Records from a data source
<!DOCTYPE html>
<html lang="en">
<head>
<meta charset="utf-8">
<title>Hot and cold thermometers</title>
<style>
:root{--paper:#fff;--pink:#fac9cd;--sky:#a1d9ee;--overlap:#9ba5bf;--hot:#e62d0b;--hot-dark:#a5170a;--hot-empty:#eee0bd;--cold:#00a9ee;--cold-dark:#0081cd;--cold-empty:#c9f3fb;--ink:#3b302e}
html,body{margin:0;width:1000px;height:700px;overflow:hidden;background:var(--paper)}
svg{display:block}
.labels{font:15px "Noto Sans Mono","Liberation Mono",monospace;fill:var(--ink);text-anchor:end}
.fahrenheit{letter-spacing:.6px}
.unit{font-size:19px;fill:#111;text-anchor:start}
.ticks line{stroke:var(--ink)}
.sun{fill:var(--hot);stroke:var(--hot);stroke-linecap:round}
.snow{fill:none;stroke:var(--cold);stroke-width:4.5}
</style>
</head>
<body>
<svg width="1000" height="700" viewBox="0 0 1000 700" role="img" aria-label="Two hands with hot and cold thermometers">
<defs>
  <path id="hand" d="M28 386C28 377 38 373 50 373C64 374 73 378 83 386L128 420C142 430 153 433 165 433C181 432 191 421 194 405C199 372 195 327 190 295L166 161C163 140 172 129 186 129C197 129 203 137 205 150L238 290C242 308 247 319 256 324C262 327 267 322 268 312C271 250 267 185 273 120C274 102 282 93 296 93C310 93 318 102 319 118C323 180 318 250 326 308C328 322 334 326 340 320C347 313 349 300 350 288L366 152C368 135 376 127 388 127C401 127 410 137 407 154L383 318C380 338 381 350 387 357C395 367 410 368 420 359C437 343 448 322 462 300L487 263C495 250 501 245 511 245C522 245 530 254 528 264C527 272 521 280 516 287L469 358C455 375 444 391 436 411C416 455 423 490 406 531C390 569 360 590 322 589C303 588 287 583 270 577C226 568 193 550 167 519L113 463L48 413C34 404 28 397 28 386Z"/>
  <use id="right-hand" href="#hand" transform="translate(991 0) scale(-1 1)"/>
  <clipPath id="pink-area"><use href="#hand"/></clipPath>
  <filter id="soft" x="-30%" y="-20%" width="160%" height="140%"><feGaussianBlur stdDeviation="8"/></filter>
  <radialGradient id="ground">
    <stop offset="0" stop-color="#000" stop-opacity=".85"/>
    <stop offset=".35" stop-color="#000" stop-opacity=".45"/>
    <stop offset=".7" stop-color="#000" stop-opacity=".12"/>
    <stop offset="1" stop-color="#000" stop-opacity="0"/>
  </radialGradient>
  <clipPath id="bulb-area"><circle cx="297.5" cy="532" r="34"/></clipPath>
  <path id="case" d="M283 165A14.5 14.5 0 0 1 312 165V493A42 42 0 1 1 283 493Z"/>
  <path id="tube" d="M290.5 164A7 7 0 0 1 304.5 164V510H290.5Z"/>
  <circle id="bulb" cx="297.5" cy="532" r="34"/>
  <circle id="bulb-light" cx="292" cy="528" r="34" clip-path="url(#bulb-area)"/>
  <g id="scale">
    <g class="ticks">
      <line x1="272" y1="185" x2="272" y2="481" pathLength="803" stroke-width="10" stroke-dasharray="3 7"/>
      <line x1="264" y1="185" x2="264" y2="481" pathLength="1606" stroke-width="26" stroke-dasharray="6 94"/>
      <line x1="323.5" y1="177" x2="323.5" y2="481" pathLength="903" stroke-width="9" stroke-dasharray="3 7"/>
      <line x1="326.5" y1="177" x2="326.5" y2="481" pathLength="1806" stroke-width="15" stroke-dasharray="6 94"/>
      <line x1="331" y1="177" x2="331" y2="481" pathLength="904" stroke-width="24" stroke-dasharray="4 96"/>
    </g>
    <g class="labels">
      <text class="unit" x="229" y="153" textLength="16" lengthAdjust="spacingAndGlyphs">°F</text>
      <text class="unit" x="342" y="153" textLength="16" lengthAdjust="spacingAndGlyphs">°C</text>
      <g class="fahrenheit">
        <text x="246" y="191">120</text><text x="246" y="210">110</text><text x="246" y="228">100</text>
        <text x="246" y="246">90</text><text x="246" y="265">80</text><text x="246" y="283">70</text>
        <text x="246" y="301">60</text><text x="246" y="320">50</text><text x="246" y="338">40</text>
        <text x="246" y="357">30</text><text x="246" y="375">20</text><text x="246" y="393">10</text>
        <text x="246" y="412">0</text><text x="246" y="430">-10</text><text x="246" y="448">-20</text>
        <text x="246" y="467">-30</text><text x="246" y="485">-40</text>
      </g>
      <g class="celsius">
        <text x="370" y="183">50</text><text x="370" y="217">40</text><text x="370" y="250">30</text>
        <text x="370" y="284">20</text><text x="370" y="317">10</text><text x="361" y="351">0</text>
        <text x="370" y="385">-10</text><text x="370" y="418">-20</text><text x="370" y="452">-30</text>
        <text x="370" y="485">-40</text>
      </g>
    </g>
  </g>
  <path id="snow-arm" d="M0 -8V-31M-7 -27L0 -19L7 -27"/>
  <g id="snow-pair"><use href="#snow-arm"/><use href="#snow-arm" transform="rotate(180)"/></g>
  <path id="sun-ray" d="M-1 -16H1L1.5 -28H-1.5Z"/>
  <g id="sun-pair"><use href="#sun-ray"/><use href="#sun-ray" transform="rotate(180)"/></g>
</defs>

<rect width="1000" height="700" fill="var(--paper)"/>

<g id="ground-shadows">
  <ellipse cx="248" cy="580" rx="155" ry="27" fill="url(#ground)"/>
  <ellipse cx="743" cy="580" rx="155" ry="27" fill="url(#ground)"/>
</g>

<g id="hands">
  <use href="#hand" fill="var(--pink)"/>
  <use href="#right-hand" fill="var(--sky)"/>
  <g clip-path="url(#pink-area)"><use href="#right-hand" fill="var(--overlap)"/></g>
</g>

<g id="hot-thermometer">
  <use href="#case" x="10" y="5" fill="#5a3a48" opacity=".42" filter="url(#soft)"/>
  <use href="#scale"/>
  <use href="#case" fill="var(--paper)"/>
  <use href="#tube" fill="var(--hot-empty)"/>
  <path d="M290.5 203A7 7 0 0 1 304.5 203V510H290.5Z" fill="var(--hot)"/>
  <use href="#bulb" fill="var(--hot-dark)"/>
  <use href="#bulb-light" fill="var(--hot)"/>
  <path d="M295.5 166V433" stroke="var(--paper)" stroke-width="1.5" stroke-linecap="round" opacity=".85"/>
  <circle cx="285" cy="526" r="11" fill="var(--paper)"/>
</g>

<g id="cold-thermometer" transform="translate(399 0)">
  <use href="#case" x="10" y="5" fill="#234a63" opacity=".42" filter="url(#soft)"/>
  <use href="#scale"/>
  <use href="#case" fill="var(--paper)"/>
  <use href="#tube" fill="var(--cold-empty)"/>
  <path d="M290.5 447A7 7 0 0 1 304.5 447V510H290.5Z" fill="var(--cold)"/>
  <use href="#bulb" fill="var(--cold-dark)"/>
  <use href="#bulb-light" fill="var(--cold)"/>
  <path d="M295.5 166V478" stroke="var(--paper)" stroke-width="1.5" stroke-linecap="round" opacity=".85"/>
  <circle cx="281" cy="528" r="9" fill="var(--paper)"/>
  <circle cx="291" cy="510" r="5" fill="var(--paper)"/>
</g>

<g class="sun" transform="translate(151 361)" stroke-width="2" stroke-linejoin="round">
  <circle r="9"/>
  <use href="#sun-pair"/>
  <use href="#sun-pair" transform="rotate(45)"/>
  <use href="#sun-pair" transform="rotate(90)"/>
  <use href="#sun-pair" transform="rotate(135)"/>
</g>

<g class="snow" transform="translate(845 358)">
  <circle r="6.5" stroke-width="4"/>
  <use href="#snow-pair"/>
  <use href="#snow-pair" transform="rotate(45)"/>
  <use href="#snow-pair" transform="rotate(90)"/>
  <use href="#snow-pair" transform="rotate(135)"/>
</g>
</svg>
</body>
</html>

- **Exercise aim**: Search the entries above for "font". Return every line that has it.

- **Exercise solution**:
.labels{font:15px "Noto Sans Mono","Liberation Mono",monospace;fill:var(--ink);text-anchor:end}
.unit{font-size:19px;fill:#111;text-anchor:start}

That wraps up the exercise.